SÃO PAULO, BRAZIL – The Minister of Science, Innovation and Technology (MCIT) for Brazil, Gilberto Kassab, is in Barcelona, Spain this week to participate this in the Mobile World Congress.
Along with other members of his ministry, Kassab is expected to conduct a consultation with foreign participants as to suggestions to integrate Brazil’s National Internet das Coisas (IoT, or Internet of Things) plan, to be launched in September.
“Don’t we want to attract investment? Is not it important for us to form partnerships so that Brazil can develop services for the world? We need to hear (foreigners) if we want to attract investment and generate economic development opportunities for Brazil,” MCIT’s IT Secretary, Maximiliano Martinhão, told Globo’s G1 web portal.
Preliminary data from an analysis shows that IoT will generate between US$4 trillion and US$11 trillion in 2025. “We imagine that a part of this is the Brazilian local market,” says the secretary. “But we need to have a strategy that takes into account our reality. We have to identify our vocation and the strategic sectors for Brazil.”
Last week, Minister Kassab wrote an article in which he reiterates the importance of the World Wide Web to Brazilians. ‘Across the country, from the big metropolis to the smallest rural districts, the Brazilian citizen demands access to the network as a construction of his life in different dimensions.”
Continuing, ‘And the service that today is provided by more than five thousand companies granted by the National Telecommunications Agency, is very present element in the daily life of the people,’ said a part of Kassab’s article.
According to the MCIT during his visit to the Congress Kassab hopes to start to obtain ‘cooperation between governments and operators to ensure a safer digital environment, with privacy and protection of consumers and services, without undermining the growth of the mobile ecosystem in Latin America’.

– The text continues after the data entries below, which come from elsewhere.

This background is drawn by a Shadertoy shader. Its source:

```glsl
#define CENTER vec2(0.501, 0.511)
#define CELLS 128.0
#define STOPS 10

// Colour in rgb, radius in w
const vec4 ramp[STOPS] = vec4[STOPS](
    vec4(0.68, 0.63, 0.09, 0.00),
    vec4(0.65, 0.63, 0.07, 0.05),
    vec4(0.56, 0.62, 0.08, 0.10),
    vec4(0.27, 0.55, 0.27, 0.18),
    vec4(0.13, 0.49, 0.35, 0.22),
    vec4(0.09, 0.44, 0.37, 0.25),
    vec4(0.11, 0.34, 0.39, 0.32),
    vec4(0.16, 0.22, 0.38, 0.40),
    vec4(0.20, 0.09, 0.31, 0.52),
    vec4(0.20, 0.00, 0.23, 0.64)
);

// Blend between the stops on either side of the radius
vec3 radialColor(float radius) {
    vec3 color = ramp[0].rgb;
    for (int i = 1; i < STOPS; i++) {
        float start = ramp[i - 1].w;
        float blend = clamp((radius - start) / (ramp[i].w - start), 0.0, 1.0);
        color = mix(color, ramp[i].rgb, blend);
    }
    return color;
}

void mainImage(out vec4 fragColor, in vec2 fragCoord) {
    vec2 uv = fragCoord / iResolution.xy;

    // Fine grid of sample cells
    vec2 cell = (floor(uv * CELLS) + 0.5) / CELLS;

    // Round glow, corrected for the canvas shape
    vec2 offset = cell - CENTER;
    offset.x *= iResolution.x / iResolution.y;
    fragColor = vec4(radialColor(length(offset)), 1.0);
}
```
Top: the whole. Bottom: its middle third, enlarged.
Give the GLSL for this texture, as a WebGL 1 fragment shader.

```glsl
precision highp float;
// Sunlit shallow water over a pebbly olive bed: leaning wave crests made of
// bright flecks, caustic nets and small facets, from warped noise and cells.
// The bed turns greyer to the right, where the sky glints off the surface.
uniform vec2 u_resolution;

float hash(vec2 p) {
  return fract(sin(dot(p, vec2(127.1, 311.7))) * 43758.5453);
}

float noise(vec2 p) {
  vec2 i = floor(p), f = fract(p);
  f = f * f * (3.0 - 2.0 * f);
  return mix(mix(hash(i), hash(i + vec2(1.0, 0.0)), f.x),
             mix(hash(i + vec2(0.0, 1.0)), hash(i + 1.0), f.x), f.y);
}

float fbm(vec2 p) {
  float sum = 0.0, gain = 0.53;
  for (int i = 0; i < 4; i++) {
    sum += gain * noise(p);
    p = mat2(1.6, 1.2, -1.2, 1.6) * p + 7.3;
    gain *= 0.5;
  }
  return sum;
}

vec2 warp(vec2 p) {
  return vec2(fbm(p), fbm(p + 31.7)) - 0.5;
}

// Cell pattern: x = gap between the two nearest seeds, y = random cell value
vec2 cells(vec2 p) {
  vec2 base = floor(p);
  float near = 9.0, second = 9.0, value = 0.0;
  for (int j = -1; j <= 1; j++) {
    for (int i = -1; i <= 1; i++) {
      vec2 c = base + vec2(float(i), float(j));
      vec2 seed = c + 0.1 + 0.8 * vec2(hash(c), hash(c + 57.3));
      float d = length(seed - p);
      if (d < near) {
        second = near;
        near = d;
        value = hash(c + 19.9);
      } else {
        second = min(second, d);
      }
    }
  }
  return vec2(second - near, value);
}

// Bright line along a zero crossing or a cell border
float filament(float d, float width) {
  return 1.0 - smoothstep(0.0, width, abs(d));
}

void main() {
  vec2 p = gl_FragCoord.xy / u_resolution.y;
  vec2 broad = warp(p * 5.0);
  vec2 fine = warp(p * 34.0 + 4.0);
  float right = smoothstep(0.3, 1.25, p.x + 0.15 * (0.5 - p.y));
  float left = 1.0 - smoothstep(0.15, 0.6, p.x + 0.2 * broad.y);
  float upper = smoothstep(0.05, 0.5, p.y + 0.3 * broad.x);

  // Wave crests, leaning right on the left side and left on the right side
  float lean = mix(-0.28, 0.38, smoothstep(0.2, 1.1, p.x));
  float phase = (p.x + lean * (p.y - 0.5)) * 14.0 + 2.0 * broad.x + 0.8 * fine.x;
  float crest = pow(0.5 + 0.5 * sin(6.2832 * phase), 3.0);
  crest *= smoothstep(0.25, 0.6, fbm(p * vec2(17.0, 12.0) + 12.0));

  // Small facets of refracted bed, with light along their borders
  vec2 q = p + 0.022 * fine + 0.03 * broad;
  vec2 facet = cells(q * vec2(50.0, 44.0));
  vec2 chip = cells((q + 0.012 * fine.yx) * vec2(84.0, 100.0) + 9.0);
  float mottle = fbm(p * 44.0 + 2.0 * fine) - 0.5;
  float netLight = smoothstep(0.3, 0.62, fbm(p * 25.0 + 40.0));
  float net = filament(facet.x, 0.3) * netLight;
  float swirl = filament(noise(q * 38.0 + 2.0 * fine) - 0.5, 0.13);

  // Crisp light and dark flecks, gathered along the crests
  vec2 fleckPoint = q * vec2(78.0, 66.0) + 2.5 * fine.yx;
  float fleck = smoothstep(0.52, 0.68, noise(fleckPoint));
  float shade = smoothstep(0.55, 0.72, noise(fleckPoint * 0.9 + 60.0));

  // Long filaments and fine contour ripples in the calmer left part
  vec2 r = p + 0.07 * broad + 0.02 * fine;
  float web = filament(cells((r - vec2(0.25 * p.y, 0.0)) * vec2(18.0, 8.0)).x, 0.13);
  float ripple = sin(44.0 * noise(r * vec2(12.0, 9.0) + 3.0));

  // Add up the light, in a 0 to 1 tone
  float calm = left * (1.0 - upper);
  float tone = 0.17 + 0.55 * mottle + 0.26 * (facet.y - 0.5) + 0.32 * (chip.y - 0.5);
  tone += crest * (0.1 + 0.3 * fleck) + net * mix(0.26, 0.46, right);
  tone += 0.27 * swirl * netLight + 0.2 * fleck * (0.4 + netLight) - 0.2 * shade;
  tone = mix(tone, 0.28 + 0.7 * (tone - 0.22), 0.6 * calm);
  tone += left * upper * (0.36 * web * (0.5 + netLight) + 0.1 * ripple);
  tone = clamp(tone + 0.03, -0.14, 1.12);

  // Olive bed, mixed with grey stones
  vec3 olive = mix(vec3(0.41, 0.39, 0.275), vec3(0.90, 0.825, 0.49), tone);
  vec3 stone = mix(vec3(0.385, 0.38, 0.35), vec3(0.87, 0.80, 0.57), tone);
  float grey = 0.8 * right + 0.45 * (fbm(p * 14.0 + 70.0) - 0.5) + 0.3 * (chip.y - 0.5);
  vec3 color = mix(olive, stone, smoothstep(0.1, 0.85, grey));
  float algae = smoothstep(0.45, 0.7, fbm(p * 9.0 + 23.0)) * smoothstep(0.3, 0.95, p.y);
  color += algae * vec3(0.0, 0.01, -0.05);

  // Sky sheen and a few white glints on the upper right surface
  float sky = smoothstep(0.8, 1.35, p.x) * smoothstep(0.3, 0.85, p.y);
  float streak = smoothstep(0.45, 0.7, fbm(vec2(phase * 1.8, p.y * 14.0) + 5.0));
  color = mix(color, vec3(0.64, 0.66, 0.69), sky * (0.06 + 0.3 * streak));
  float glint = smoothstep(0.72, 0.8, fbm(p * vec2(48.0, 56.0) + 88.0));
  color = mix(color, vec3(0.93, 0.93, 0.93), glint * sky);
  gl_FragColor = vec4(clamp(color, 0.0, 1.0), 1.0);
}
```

Officials say that the strategic partnership between Brazil and the European Commission in the technology sector completes ten years in 2017, and has already led to a project that calls for fiber optic cables to be placed across the Atlantic Ocean, linking South America and Europe.